**What is needed:**
Each line in the entries below that holds the string "function" is to be listed.

#### Records for this exercise ####

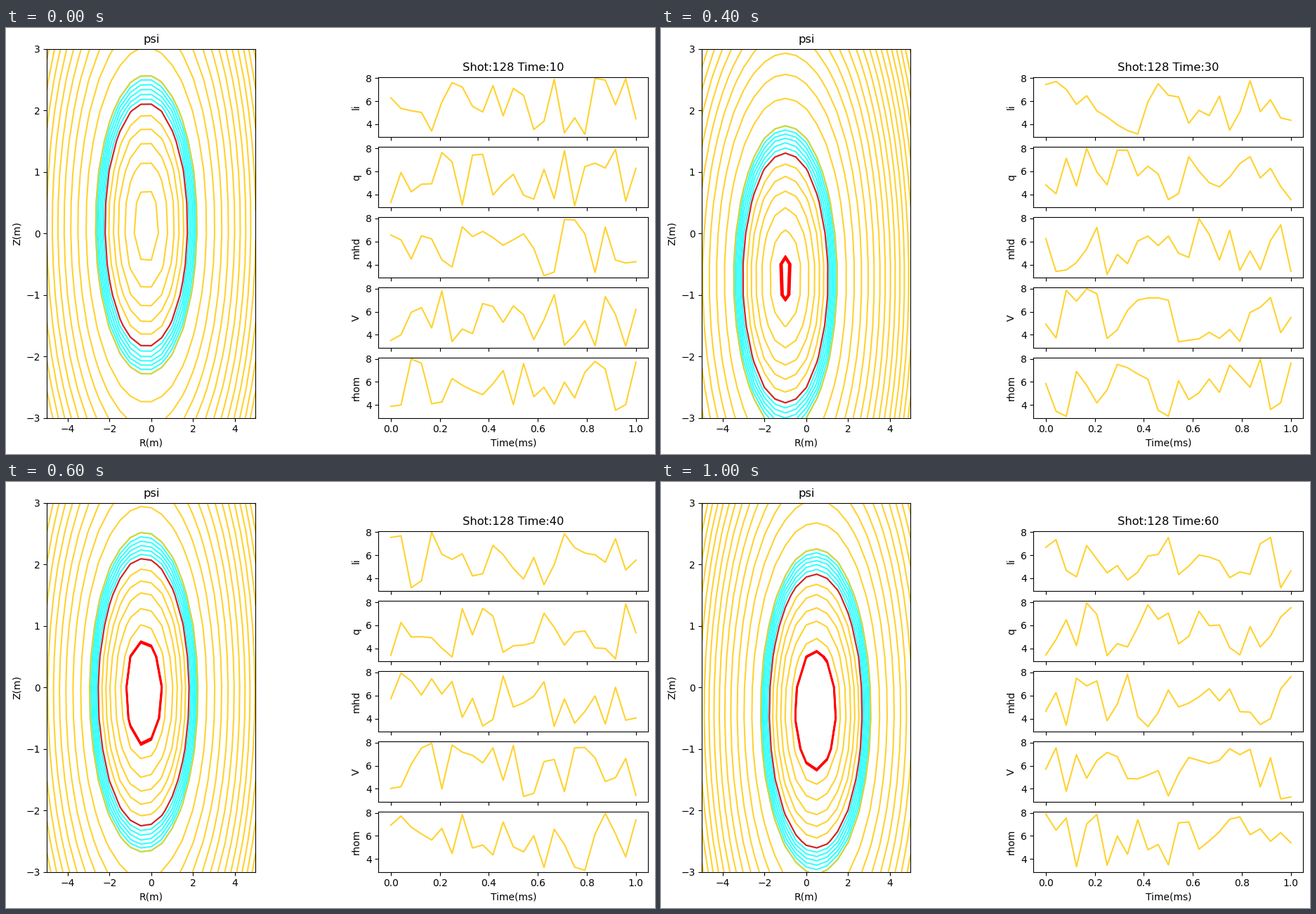
A matplotlib script that plays this animation: 924 by 606 pixels, repeating every 1200 ms.

```python
import matplotlib.pyplot as plt
import numpy as np
from matplotlib.animation import FuncAnimation

WIDTH, HEIGHT = 924, 606
YELLOW, CYAN, RED = "#ffca0a", "#00ffff", "#ff0000"
ALPHA = 0.85
TITLE_SIZE = 11.7
SIGNALS = ["li", "q", "mhd", "V", "rhom"]

# Plasma axis (R, Z) and flux at the separatrix for each time slice
PLASMA = [
    (-0.24, 0.135, 3.96),
    (-0.86, -0.245, 3.58),
    (-1.00, -0.725, 4.18),
    (-0.36, -0.083, 4.78),
    (-0.50, 0.555, 3.32),
    (0.45, -0.383, 5.00),
]

# Flux levels measured from the separatrix
CONTOURS = [
    (CYAN, 0.8, np.linspace(0, 2, 7)),
    (YELLOW, ALPHA, np.concatenate([-0.71 * np.arange(5, 0, -1),
                                    2 + 2.4 * np.arange(20)])),
    (RED, 0.9, np.append(np.linspace(-4.05, -4, 6), 0)),
]

R, Z = np.meshgrid(np.linspace(-5, 5, 21), np.linspace(-3, 3, 13))
TIME = np.linspace(0, 1, 25)
SAMPLES = np.random.default_rng(128).uniform(
    3, 8, (len(PLASMA), len(SIGNALS), TIME.size))

fig = plt.figure(figsize=(WIDTH / 100, HEIGHT / 100), dpi=100, facecolor="white")


def add_axes(left, top, right, bottom):
    """Add axes from pixel edges counted from the top left corner."""
    return fig.add_axes([left / WIDTH, 1 - bottom / HEIGHT,
                         (right - left) / WIDTH, (bottom - top) / HEIGHT])


flux_ax = add_axes(58.3, 29.6, 355.4, 554.7)
flux_ax.set(xlabel="R(m)", ylabel="Z(m)", xlim=(-5, 5), ylim=(-3, 3))
flux_ax.set_title("psi", fontsize=TITLE_SIZE)

signal_axes, lines = [], []
for row, name in enumerate(SIGNALS):
    top = 69.6 + 99.85 * row
    ax = add_axes(530.4, top, 914.3, top + 85.6)
    ax.set(ylabel=name, xlim=(-0.05, 1.05), ylim=(2.88, 8.1), yticks=[4, 6, 8])
    ax.tick_params(labelbottom=row == len(SIGNALS) - 1)
    lines += ax.plot(TIME, SAMPLES[0, row], color=YELLOW, alpha=ALPHA)
    signal_axes.append(ax)
signal_axes[-1].set_xlabel("Time(ms)")

contours = []


def update(index):
    while contours:
        contours.pop().remove()
    r0, z0, separatrix = PLASMA[index]
    psi = (R - r0) ** 2 + (Z - z0) ** 2 - separatrix
    for color, alpha, levels in CONTOURS:
        contours.append(flux_ax.contour(R, Z, psi, levels=levels, colors=[color],
                                        alpha=alpha, linestyles="solid"))
    for line, values in zip(lines, SAMPLES[index]):
        line.set_ydata(values)
    signal_axes[0].set_title(f"Shot:128 Time:{10 * (index + 1)}",
                             fontsize=TITLE_SIZE)
    return lines


anim = FuncAnimation(fig, update, frames=len(PLASMA), interval=200,
                     repeat=True, repeat_delay=0, blit=False)
plt.show()
```
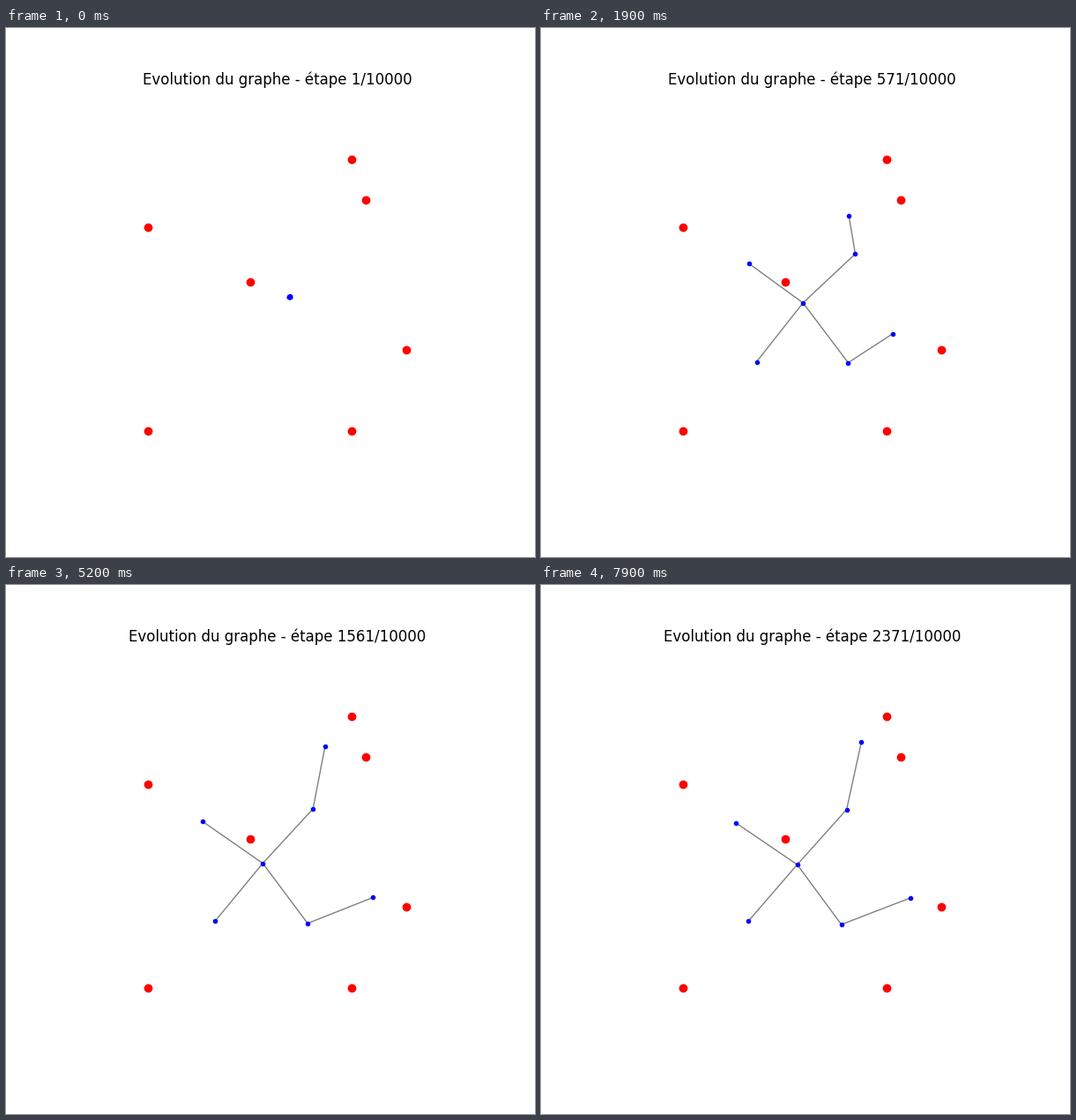
Recreate the animation shown at these times as a matplotlib script. Size 600 by 600 pixels, loop 8 s.

```python
import numpy as np
import matplotlib.pyplot as plt
from matplotlib.animation import FuncAnimation
from matplotlib.collections import LineCollection
from itertools import combinations

SIZE, FRAMES, INTERVAL = 600, 80, 100
STEPS_PER_FRAME, TOTAL = 30, 10000
REACH = 85           # longest possible link, in pixels
SPREAD_TIME = 10     # frames of free flight before the tethers go taut
SPREAD_RATE = 0.062  # how fast nodes fly apart
SETTLE_TIME = 18     # time constant of the drift to rest

targets = np.array([(392, 149), (408, 195), (161, 226), (277, 288),
                    (454, 365), (161, 457), (392, 457)])

# Hub first, then each node after the one it is tethered to
parents = [None, 0, 0, 0, 0, 2, 3]
start = np.array((321, 305))
spread = np.array([(305, 308), (258, 271), (356, 264), (349, 366),
                   (258, 369), (337, 246), (375, 335)])  # at frame 8
rest = np.array([(290, 317), (220, 269), (346, 254), (341, 385),
                 (235, 382), (364, 177), (420, 356)])

rng = np.random.default_rng(4)
wobble = rng.uniform(-0.7, 0.7, (FRAMES, len(parents), 2))


def fly_out(t):
    ease = np.expm1(-SPREAD_RATE * t) / np.expm1(-SPREAD_RATE * 8)
    return start + (spread - start) * ease


def positions(i):
    pos = fly_out(min(i, SPREAD_TIME))
    if i > SPREAD_TIME:
        decay = np.exp((SPREAD_TIME - i) / SETTLE_TIME)
        pos = rest + (pos - rest) * decay
    pos = pos + wobble[i]
    for child, parent in enumerate(parents[1:], 1):
        arm = pos[child] - pos[parent]
        pos[child] = pos[parent] + arm * min(1, REACH / np.hypot(*arm))
    return pos


def links(pos):
    return [(a, b) for a, b in combinations(pos, 2)
            if np.hypot(*(a - b)) < REACH + 0.1]


fig = plt.figure(figsize=(SIZE / 100, SIZE / 100), dpi=100, facecolor="white")
ax = fig.add_axes([0, 0, 1, 1])
ax.set_xlim(0, SIZE)
ax.set_ylim(SIZE, 0)
ax.axis("off")

edges = LineCollection([], colors="gray", linewidths=1, zorder=1)
ax.add_collection(edges)
ax.plot(*targets.T, "o", color="red", markersize=6, zorder=2)
nodes, = ax.plot([], [], "o", color="blue", markersize=3, zorder=3)
title = fig.text(0.5125, 0.88 + 6 / 72 / 6, "", ha="center", va="baseline",
                 fontsize=12, family="DejaVu Sans")


def update(i):
    pos = positions(i)
    edges.set_segments(links(pos))
    nodes.set_data(*pos.T)
    step = 1 + STEPS_PER_FRAME * i
    title.set_text(f"Evolution du graphe - étape {step}/{TOTAL}")
    return edges, nodes, title


anim = FuncAnimation(fig, update, frames=FRAMES, interval=INTERVAL,
                     repeat=True, repeat_delay=0)
plt.show()
```
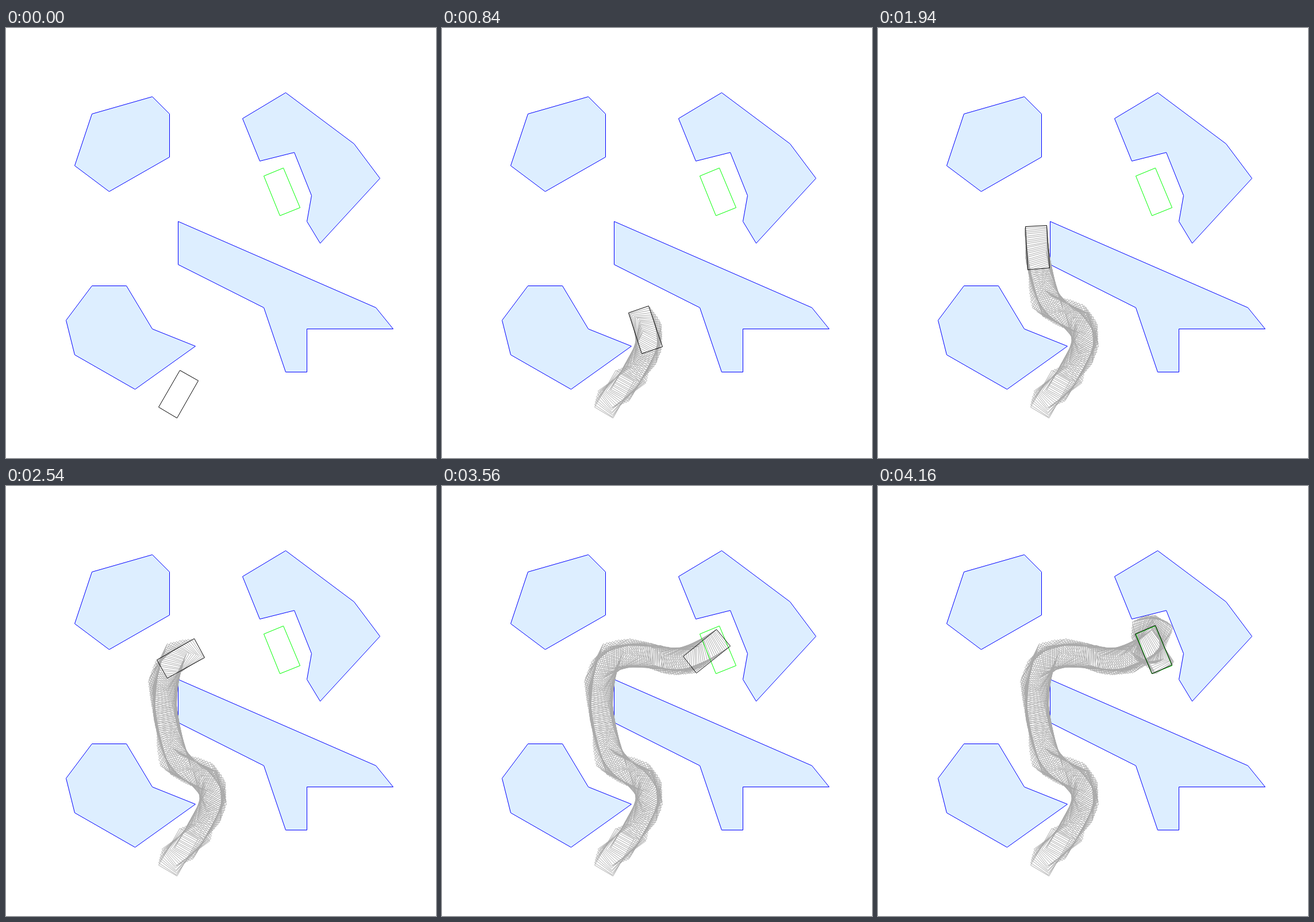
An HTML page with a canvas for the animation above (4.76 s loop, 748x748 px).

```html
<!DOCTYPE html>
<html lang="en">
<head>
<meta charset="utf-8">
<title>Rectangle path planning</title>
<style>
  html, body { margin: 0; width: 100%; height: 100%; overflow: hidden; background: #fff; }
  canvas { display: block; }
</style>
</head>
<body>
<canvas id="stage" width="748" height="748"></canvas>
<script>
const SIZE = 748, LOOP = 4760, STEP = 20, STEPS = 208;
const UNIT = SIZE / 100, HALF_W = 2.5 * UNIT, HALF_L = 5 * UNIT;
const TURN_COST = 0.8; // pixels of travel that take as long as one degree of turning
const ctx = document.getElementById('stage').getContext('2d');

// Obstacle corners on a 100 x 100 grid
const obstacles = [
  '16,32 20,20 34,16 38,20 38,30 24,38',
  '55,21 65,15 81,27 87,35 73,50 70,45 71,39 67,29 59,31',
  '40,45 86,65 90,70 70,70 70,80 65,80 60,65 40,55',
  '20,60 28,60 34,70 44,74 30,84 16,76 14,68'
].map(poly => poly.split(' ').map(p => p.split(',').map(v => Math.floor(v * UNIT))));

// Waypoints: centre x, centre y, heading in degrees clockwise from up
const path = [
  [299.6, 636.4, 30], [313, 623.5, 54], [326.5, 607.5, 30], [348, 569.5, 28],
  [356.5, 547, 8], [353, 523.4, -19.6], [326.5, 498.5, -65], [309, 489, -58],
  [292.4, 460.4, -19.4], [284.8, 431.5, -16], [276.7, 383.6, -4.2], [280.5, 316, 26],
  [303.7, 299.7, 61.2], [328.5, 295, 86], [367, 297, 97], [396, 300, 95],
  [415, 300, 82], [430, 295.7, 66], [459.7, 287, 51.2], [476.5, 266, 34],
  [469.5, 268, -14], [477, 284.5, -35], [479, 284.1, -22.5]
];
const goal = [479.3, 284.6, -22.5];

// Steady pace: each leg lasts as long as its travel or its turn needs
const cost = (a, b) =>
  Math.max(Math.hypot(b[0] - a[0], b[1] - a[1]), TURN_COST * Math.abs(b[2] - a[2]));
const reached = [0];
for (let i = 1; i < path.length; i++) {
  reached.push(reached[i - 1] + cost(path[i - 1], path[i]));
}

function poseAt(progress) {
  const s = progress * reached.at(-1);
  const i = Math.max(1, reached.findIndex(r => r >= s));
  const f = (s - reached[i - 1]) / (reached[i] - reached[i - 1]);
  return path[i].map((v, n) => path[i - 1][n] + (v - path[i - 1][n]) * f);
}

function corners([x, y, deg]) {
  const r = deg * Math.PI / 180, s = Math.sin(r), c = Math.cos(r);
  return [[-1, 1], [1, 1], [1, -1], [-1, -1]].map(([side, end]) => [
    Math.round(x + side * HALF_W * c + end * HALF_L * s),
    Math.round(y + side * HALF_W * s - end * HALF_L * c)
  ]);
}

function outline(points, stroke, fill) {
  ctx.beginPath();
  points.forEach(p => ctx.lineTo(...p));
  ctx.closePath();
  if (fill) {
    ctx.fillStyle = fill;
    ctx.fill();
  }
  ctx.strokeStyle = stroke;
  ctx.stroke();
}

const boxes = Array.from({ length: STEPS + 1 }, (_, i) => corners(poseAt(i / STEPS)));
const goalBox = corners(goal);

function draw(step) {
  ctx.setTransform(1, 0, 0, 1, 0, 0);
  ctx.fillStyle = '#fff';
  ctx.fillRect(0, 0, SIZE, SIZE);
  ctx.translate(0.5, 0.5);
  obstacles.forEach(poly => outline(poly, '#00f', '#def'));
  boxes.slice(0, step).forEach(box => outline(box, '#aaa'));
  outline(goalBox, '#0f0');
  outline(boxes[step], '#000');
}

const start = performance.now();
function tick() {
  const t = (performance.now() - start) % LOOP;
  draw(Math.min(STEPS, Math.floor(t / STEP)));
  requestAnimationFrame(tick);
}
tick();
</script>
</body>
</html>
```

####

**Answer box:**
function poseAt(progress) {
function corners([x, y, deg]) {
function outline(points, stroke, fill) {
function draw(step) {
function tick() {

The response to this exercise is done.